How do I add an author?

What authors can I add?insert_link

To be of interest, an author must meet the following criteria:

  1. Existence. You must be able to provide an external link that credibly demonstrates the author's existence.
  2. Official quality. Dignitas only deals with the statements of public figures. To record the affiliation of these officials, we also define as authors the political parties and the state hierarchy (ministries, town halls, etc.).

Author profiles that do not meet these criteria will likely be flagged and closed. See also our criteria for accepting statements (we assume that you are adding an author in order to add a statement to Dignitas).

We emphasize that the author's notoriety is not a necessary condition. On the contrary, at Dignitas we consider it important to record statements from all public figures at all administrative levels.

Also, make sure that the author does not already exist in Dignitas (search for it by name).

Steps for adding an authorinsert_link

You will need a Dignitas account. Log in, then navigate to the dashboard or to the main page. There you will see the link to the page add an author.

On this page you can fill in the fields:

  • Name: Enter the name under which the author is best known.
  • Long and short genitive: See the next section for the logic of these values.
  • Alias: Optionally add other names by which the author is known: full name including middle name, nicknames, acronyms, etc. These will make the author easier to find via a search.
  • Type: Choose one of the available types.
  • Color: For political parties and alliances you can also choose a color. Look for one that is as close as possible to the official party color.
  • Relationships: Add one or more relationships. You can currently note the following types of relationships:
    • a person's membership in a party;
    • a party's membership in an alliance;
    • a public office (mayor, minister, member of parliament, etc.);
    • a person's participation in a company;
    • close kinship between two persons (husband/wife, son/daughter, brother/sister, parent, brother/sister-in-law, mother/father-in-law, son/daughter-in-law);
    • distant kinship between two persons (cousins, grandchildren, etc.).
  • Profile: A few sentences about the author. There is a 4,000 character limit for this field. Dignitas does not aim to replace Wikipedia.
  • External links: One or more URLs attesting to the existence of this author. An author not confirmed by at least one source will most likely be flagged and closed as unverifiable.
  • Image: Optionally, a profile picture of the author (a photo of the person or a party logo). Try adding an official image, such as their Facebook profile picture. Try adding a square image. For logos, we prefer vector images (in SVG format), because they scale better at low resolutions than other formats.
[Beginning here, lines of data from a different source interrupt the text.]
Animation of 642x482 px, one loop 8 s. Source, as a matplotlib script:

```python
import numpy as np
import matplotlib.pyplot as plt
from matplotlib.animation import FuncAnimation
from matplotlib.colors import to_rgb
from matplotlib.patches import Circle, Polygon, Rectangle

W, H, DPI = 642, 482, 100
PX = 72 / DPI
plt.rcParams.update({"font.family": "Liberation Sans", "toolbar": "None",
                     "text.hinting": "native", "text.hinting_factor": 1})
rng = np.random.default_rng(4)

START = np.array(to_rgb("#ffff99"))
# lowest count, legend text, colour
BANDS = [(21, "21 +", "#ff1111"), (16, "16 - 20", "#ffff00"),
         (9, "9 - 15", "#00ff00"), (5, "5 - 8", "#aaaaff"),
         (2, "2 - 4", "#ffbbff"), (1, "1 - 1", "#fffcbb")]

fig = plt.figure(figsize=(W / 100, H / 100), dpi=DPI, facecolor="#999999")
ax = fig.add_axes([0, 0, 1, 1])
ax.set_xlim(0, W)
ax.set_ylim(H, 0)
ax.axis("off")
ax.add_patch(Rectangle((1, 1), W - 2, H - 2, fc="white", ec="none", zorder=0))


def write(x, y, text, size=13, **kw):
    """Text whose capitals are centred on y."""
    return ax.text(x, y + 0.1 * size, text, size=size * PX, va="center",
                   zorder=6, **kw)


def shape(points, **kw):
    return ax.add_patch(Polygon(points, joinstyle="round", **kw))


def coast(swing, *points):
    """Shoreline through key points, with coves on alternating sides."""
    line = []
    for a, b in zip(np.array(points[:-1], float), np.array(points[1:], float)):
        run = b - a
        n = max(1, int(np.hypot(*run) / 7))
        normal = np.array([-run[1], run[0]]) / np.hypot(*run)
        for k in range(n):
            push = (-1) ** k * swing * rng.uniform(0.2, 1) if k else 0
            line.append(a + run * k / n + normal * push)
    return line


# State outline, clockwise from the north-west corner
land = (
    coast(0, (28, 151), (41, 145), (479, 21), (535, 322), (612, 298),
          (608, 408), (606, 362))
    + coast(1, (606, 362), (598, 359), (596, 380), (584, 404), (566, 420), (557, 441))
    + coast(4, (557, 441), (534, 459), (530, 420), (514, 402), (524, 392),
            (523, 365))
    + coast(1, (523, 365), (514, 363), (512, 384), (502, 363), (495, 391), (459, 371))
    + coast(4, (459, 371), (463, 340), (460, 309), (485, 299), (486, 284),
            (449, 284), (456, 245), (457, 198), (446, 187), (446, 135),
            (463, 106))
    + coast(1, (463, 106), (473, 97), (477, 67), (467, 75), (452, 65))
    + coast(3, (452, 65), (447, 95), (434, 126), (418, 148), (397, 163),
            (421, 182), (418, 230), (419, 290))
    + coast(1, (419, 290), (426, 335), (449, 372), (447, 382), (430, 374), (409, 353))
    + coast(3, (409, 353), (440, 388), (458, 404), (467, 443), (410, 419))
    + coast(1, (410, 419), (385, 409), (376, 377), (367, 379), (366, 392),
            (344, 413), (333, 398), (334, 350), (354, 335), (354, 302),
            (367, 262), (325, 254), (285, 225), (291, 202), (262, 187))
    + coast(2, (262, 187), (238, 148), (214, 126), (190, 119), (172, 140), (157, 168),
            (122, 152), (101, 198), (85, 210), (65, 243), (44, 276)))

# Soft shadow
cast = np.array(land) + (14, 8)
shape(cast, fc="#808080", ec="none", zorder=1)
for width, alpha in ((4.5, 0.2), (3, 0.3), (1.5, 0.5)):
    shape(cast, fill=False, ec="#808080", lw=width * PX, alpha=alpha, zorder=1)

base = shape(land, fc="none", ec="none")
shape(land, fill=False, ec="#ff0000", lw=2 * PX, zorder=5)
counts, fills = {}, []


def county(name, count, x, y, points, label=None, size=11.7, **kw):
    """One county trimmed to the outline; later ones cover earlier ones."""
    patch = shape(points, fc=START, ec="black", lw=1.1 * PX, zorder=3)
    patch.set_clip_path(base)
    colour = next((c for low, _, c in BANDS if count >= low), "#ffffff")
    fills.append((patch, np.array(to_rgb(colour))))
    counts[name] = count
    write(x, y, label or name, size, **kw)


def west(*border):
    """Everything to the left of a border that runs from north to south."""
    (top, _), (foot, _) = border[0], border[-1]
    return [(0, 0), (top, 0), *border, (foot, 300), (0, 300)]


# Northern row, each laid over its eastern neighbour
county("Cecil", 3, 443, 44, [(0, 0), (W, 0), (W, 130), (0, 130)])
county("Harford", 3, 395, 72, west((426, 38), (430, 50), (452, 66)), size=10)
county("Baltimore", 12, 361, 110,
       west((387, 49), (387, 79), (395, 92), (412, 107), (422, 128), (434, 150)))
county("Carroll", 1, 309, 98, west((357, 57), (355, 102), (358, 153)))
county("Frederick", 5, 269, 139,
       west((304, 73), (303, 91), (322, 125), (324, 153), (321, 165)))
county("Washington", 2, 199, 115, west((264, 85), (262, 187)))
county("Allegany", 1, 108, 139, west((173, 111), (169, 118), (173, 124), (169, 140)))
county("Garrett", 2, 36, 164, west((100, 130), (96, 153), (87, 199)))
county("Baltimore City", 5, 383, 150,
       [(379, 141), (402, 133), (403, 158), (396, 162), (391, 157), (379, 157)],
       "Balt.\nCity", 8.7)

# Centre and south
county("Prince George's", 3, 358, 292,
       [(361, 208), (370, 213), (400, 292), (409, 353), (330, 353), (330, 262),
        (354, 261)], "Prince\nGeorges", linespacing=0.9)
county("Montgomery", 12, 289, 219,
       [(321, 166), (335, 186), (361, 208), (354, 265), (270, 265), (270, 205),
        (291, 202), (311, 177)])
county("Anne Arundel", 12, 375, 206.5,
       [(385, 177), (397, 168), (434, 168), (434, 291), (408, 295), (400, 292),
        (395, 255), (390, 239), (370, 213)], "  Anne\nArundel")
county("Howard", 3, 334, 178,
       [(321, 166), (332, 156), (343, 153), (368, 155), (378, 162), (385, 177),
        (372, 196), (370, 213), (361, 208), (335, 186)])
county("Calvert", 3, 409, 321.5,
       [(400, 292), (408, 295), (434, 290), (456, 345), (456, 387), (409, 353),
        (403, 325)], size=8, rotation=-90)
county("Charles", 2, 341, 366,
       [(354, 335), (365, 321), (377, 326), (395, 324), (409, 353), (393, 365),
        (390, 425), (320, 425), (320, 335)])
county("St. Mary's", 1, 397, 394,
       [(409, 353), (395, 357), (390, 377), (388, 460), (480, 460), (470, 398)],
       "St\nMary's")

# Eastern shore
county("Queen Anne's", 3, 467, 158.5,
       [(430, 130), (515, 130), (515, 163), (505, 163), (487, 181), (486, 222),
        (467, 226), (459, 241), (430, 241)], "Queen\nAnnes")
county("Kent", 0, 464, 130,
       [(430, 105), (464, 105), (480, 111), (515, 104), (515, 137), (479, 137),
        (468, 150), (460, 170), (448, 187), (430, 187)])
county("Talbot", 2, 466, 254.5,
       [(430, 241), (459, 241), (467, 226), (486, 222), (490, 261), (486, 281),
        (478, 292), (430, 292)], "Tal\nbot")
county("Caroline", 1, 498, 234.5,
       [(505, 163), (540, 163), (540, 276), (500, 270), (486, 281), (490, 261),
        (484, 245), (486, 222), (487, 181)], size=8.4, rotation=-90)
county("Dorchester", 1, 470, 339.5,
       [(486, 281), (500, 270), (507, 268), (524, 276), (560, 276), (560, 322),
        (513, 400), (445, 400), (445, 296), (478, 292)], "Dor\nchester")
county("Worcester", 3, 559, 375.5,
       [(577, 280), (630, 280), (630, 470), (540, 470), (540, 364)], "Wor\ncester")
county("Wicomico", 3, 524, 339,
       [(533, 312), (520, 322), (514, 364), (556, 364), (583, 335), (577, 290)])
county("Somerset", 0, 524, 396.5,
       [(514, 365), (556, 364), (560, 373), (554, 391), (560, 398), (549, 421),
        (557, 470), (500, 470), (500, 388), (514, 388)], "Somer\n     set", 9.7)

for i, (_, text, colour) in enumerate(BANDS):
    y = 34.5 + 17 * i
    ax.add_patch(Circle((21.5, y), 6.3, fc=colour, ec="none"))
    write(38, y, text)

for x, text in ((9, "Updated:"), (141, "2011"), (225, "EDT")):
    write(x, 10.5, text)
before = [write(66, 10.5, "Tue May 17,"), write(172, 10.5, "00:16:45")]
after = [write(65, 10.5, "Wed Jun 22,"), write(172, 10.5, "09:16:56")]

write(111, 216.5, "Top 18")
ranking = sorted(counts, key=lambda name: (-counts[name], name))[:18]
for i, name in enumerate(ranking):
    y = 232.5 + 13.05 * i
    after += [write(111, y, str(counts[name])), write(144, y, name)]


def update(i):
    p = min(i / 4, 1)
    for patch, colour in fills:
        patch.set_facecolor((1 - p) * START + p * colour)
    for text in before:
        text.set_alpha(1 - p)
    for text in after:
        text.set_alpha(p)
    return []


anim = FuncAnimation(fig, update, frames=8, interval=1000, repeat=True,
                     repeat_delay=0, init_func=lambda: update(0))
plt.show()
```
Then save the page. The author is now active, and you and other Dignitas users can start assigning statements to him.

After saving, you will land on the author's page. From here you can edit each relationship to add one or more credible sources that record the relationship. We encourage you to do this.

Long and short genitiveinsert_link

These values are optional, are less needed for English than for other languages, and apply only to institutions, not individuals. If you prefer, ignore these values, and a moderator will fill them in for you.

We want the information in Dignitas to be read by humans, not robots. Consider a party, for example Resounding Name Party and a member of it, John Smith. Then John Smith's page will include Member Resounding Name Party, which is grammatically incorrect. Here the form of the long genitive is useful: Member of the Resounding Name Party.

But the phrase is still not perfect: the link is now on the full text of the Resounding Name Party. It would be better to exclude of the from the underlining: Member of the Resounding Name Party . We can indicate which portion we want to contain the link using square brackets. Therefore, the recommended long genitive form is of the [Resounding Name Party].

Some institutions do not need the full genitive form. For example, if John Smith is mayor of Dreamtown, then the wording Mayor of Dreamtown City Hall is redundant. The City Hall of Dreamtown could take the short genitive form of [Dreamtown]. Then John Smith's page will include the much more natural wording mayor of Dreamtown.